The prohibition of discrimination is legally anchored in various regulations (at international level, e.g. in the Universal Declaration of Human Rights, in European law, e.g. in the EU Treaty, at the national level, e.g. in the Basic Law and the General Equal Treatment Act, and at the level of state law, e.g. in the Constitution of the Free State of Bavaria). Nevertheless, in our society, individuals or entire groups are disadvantaged and excluded because they are unjustifiably attributed certain affiliations and characteristics.
Fugitives are discriminated against in many aspects by the asylum policy framework and experience discrimination and restrictions in their rights at various levels. ANKER centres exacerbate these grievances. The UN Committee against Torture criticises the ANKER centres for their geographical and spatial remoteness and poor access to medical assistance.
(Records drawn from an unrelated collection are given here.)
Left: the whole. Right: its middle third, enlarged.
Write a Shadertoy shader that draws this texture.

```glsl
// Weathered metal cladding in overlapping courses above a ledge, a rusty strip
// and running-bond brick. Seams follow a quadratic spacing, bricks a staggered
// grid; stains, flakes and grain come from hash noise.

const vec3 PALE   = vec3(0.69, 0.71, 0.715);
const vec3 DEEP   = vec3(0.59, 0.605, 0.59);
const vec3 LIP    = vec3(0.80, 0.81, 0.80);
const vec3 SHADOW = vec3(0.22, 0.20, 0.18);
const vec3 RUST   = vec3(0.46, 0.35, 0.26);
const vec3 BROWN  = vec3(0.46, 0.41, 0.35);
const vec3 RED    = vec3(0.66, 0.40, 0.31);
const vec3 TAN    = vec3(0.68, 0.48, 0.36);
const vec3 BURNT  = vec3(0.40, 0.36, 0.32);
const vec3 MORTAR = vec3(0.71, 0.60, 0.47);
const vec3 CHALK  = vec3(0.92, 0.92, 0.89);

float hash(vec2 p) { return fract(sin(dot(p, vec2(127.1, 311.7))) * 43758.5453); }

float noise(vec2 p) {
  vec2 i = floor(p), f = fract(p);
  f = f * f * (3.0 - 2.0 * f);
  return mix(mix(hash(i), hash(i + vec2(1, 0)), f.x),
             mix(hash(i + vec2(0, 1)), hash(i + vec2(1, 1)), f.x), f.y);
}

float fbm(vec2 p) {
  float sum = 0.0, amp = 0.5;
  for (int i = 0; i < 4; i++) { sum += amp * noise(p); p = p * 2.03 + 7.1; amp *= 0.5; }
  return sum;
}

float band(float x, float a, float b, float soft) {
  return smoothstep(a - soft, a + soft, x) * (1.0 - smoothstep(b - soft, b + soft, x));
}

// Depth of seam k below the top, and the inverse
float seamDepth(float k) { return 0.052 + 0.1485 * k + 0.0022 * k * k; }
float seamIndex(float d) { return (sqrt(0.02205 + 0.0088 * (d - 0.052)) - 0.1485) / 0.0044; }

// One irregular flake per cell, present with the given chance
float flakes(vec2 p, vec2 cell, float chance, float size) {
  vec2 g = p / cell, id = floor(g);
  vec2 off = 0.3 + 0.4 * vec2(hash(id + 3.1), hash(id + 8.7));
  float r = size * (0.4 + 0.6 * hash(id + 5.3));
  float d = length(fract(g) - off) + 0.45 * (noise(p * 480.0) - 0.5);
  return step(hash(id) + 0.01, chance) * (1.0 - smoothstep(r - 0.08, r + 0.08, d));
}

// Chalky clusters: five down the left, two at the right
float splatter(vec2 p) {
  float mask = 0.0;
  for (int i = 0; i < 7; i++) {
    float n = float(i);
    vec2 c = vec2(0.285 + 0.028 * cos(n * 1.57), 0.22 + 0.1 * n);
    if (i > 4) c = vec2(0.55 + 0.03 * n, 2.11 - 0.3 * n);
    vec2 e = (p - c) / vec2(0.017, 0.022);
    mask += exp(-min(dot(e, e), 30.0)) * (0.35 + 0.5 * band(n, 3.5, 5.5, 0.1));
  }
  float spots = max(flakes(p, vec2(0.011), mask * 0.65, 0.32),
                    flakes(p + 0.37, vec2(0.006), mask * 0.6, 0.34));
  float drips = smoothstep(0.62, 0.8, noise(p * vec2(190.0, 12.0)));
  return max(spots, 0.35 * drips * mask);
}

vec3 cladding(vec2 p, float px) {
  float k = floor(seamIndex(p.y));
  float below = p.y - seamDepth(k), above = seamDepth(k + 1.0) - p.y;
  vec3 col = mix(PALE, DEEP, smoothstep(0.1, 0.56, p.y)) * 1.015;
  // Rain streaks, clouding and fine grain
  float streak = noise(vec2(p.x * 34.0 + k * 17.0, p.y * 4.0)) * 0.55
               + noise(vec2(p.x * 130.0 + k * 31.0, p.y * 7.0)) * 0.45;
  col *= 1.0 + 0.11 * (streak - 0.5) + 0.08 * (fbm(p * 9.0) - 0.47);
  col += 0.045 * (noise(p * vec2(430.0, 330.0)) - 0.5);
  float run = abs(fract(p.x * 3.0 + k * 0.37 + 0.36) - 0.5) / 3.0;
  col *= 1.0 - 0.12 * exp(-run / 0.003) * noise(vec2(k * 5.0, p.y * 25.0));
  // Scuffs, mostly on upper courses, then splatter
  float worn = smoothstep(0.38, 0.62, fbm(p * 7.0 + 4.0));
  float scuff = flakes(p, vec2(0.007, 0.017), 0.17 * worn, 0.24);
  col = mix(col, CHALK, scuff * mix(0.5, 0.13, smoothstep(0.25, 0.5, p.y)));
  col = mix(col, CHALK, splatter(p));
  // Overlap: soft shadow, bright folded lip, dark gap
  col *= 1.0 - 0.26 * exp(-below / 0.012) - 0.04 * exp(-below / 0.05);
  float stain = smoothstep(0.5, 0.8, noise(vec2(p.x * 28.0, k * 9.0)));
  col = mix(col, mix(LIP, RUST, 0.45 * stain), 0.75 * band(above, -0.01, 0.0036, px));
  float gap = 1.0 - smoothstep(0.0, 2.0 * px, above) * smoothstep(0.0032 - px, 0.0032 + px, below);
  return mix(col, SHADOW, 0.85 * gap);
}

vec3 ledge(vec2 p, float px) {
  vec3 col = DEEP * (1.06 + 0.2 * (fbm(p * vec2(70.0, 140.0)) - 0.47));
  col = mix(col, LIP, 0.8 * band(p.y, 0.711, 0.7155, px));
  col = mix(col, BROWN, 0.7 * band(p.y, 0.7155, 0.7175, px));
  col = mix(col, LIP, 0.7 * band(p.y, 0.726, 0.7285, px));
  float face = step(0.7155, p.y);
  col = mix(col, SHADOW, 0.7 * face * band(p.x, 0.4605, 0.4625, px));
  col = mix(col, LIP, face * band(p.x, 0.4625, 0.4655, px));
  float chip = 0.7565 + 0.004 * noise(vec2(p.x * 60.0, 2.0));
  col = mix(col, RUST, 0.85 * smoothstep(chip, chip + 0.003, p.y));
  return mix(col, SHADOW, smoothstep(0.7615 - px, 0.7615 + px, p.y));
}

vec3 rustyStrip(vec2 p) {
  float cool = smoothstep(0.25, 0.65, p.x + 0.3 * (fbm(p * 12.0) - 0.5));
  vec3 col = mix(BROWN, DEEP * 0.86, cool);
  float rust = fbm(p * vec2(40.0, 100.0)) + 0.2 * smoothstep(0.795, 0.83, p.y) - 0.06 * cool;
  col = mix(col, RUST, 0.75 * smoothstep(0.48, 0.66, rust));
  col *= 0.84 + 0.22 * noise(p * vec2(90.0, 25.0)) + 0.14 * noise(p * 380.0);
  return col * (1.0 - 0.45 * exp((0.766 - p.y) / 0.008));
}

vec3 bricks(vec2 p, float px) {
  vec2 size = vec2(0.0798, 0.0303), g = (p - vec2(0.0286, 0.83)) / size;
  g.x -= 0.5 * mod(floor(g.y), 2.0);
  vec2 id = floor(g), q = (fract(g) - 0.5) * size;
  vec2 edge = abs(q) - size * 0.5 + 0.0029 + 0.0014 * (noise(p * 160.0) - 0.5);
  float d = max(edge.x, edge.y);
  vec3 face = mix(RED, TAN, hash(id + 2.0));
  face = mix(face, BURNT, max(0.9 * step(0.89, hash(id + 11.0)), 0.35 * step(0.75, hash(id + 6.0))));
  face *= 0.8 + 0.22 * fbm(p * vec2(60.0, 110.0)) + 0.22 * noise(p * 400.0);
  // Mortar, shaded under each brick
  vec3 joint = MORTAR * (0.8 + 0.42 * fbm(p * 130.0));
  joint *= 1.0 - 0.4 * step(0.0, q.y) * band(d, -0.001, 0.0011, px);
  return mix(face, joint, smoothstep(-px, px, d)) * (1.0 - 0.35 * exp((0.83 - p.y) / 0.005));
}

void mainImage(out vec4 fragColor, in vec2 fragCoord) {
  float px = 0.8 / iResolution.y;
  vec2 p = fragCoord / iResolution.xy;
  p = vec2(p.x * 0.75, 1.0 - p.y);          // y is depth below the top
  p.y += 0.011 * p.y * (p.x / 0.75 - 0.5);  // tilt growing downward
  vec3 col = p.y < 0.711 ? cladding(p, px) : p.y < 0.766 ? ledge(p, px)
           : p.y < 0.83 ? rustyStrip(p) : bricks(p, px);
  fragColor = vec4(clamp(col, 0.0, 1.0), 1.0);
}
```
This structural discrimination has direct consequences for the residents: For example, they can only participate in society to a limited extent, are often denied the possibility of independent counselling and access to medical care is often much more problematic than with other groups in our society. Article 3 (1) of the Basic Law (Grundgesetz, GG) stipulates that all people are equal before the law. In legal terms, this means that unequal treatment by the state must be reduced to an “objectively necessary level”. Although the restriction here can be traced back to the asylum-law norms, it nevertheless constitutes a serious discriminatory practice which makes life considerably more difficult for the residents of the ANKER centres and which makes them more socially disadvantaged and isolated.